There are three game types in which two teams of four go head to head. One team are the freedom fighting Fireflies and the other the survivalist Hunters. Being the two groups that you meet in the single player story, it makes perfect sense for them to be engaged in a turf war among the re-purposed single player Levels.
The Supply Raid game type has the two teams fighting each other in basic team deathmatch, whilst Survivors is a variant of last man standing. Interrogation has both teams trying maim members of the other in order to interrogate them and find the location of the other team’s lock box.
It’s wouldn’t be a special “remastered” version without some extras.

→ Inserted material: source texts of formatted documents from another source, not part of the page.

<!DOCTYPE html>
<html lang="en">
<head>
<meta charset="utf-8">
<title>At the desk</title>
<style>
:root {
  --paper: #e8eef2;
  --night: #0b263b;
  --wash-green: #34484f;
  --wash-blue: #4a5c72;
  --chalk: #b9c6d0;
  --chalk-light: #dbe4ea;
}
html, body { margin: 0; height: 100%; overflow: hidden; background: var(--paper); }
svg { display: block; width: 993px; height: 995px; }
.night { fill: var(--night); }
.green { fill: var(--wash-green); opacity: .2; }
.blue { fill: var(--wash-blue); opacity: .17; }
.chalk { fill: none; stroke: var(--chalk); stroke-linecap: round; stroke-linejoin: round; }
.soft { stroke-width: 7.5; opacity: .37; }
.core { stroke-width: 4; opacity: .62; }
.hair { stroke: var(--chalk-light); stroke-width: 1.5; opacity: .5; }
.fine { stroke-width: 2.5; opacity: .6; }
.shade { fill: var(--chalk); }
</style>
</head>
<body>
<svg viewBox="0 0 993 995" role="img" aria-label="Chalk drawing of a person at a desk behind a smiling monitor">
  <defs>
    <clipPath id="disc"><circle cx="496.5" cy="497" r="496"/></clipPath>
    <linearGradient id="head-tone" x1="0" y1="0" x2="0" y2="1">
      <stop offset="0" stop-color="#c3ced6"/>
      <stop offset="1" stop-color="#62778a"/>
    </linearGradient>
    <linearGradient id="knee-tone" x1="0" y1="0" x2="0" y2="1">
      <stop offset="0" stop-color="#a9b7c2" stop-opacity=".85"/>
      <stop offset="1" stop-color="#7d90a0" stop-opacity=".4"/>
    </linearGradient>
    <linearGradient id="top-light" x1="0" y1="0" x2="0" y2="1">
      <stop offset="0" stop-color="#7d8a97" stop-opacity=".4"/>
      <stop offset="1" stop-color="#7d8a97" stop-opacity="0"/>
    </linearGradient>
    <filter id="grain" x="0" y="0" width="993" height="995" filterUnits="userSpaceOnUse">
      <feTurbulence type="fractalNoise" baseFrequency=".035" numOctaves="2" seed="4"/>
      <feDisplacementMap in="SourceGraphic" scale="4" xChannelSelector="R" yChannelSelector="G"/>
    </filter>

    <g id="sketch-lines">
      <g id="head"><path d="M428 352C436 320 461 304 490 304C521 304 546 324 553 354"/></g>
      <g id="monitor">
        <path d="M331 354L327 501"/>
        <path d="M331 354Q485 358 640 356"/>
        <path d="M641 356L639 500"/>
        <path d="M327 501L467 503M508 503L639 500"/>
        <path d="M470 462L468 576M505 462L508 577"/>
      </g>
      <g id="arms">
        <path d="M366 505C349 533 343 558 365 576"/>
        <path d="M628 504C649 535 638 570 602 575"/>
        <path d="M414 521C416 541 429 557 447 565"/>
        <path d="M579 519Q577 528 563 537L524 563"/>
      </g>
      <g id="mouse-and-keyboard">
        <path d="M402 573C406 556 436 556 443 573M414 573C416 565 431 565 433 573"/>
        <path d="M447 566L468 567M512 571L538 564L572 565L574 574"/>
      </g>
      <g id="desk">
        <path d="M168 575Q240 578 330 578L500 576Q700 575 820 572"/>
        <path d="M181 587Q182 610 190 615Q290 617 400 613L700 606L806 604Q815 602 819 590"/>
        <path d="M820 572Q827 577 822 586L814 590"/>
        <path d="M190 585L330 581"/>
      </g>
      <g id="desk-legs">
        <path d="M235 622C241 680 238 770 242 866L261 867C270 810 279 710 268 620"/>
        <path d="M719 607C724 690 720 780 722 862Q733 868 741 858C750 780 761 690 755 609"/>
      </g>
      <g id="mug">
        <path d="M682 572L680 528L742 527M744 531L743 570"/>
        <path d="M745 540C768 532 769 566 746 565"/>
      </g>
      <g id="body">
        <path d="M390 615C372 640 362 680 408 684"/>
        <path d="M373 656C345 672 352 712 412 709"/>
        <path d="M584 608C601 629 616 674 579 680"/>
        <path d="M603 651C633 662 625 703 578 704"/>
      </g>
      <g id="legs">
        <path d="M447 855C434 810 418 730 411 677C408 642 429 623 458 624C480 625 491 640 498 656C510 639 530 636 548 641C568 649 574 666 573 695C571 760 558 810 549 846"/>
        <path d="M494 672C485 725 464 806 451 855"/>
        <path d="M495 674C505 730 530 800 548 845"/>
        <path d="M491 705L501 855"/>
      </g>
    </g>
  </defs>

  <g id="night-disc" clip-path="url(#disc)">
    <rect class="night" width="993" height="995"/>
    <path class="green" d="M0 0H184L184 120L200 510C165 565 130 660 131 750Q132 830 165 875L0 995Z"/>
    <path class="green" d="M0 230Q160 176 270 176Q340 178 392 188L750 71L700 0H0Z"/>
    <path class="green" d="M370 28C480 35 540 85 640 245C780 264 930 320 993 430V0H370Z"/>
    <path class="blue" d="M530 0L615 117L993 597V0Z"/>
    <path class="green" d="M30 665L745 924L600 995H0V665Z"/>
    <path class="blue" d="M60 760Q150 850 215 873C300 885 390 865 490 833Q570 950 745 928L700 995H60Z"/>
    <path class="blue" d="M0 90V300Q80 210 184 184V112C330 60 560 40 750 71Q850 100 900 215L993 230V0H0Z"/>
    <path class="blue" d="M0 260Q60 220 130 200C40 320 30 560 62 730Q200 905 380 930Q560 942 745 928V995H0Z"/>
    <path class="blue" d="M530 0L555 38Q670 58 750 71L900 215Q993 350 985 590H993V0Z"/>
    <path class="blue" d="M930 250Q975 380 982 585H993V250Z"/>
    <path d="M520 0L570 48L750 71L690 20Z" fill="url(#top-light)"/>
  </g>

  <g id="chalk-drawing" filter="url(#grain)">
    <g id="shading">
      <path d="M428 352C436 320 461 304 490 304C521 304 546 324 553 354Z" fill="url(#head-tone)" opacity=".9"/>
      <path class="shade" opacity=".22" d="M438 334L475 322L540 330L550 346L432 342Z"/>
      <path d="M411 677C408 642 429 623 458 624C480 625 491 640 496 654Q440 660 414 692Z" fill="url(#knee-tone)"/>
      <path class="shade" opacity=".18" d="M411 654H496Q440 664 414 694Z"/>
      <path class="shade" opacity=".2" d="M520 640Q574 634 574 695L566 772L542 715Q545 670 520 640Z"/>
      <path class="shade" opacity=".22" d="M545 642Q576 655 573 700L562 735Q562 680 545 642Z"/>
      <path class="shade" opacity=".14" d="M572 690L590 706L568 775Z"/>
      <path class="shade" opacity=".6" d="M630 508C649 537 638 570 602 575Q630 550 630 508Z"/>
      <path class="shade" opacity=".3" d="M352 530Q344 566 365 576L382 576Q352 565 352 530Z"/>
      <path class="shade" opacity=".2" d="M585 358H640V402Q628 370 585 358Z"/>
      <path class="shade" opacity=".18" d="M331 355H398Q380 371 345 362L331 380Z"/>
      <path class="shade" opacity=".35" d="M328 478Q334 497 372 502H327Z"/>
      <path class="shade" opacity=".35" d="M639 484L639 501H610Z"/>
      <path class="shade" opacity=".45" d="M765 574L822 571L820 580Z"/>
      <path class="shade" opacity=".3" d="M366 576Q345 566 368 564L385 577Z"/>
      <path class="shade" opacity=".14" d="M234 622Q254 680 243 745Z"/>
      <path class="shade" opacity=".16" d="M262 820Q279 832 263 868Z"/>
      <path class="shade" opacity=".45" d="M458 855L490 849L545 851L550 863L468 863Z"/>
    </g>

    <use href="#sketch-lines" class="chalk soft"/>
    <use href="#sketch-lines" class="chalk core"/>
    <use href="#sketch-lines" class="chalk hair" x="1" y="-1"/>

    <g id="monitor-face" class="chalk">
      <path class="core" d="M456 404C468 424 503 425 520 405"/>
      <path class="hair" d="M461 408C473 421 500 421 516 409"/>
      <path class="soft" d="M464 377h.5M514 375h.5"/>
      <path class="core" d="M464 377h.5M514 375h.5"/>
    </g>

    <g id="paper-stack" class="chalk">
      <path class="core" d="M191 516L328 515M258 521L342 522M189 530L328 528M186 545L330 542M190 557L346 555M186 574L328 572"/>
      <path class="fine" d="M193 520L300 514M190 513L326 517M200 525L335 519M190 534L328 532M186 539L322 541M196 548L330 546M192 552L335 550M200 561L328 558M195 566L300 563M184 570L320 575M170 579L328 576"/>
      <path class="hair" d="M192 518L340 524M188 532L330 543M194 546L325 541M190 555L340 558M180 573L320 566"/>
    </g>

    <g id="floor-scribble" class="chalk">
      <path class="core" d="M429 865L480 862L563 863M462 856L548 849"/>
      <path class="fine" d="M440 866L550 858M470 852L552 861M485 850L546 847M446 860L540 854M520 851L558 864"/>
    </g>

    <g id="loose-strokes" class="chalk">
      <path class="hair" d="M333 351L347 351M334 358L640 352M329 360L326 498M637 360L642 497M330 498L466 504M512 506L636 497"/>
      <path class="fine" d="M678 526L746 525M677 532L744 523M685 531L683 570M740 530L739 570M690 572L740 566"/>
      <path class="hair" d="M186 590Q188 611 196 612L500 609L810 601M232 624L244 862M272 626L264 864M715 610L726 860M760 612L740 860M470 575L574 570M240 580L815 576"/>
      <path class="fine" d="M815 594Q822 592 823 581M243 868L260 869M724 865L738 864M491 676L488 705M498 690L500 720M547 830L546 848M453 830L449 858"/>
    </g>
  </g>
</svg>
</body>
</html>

You can replay the cinematic scenes once you’ve viewed them in the game. For the Remastered edition each video now has the option of being viewed with commentary from Troy Baker, who voices Joel, and Ashley Johnson, who voices Elle.
The day one patch includes a making-of video entitled “Grounded”, which was originally mooted to be on the disc. The documentary is hidden away in with the game’s cinematics.
Another addition (also included in the day one patch) for the remaster is the photo mode, as first introduced in inFAMOUS: Second Son. With the option switched on from the pause menu, pressing L3 enters the photo mode, freezing the action and allowing the camera to be panned and dollied around the scene. You can add depth of field blur and filters to create a mini-masterpiece.
Being predominantly a video game reviewer, I almost feel under qualified to comment on a piece of work like The Last of Us Remastered. It may not be the best game that I’ve played, but it is the best of whatever it is. And interactive entertainment is the only term that I can come up with right now.
It’s been over a year since I last played The Last of Us and it was wonderful having this opportunity to, once again, follow Joel and Elle on their journey (and, indeed, with the Left Behind DLC go beyond the original story).
If you own a PS4 you just have to play this game. It you’ve already played it on PS3, go buy it again.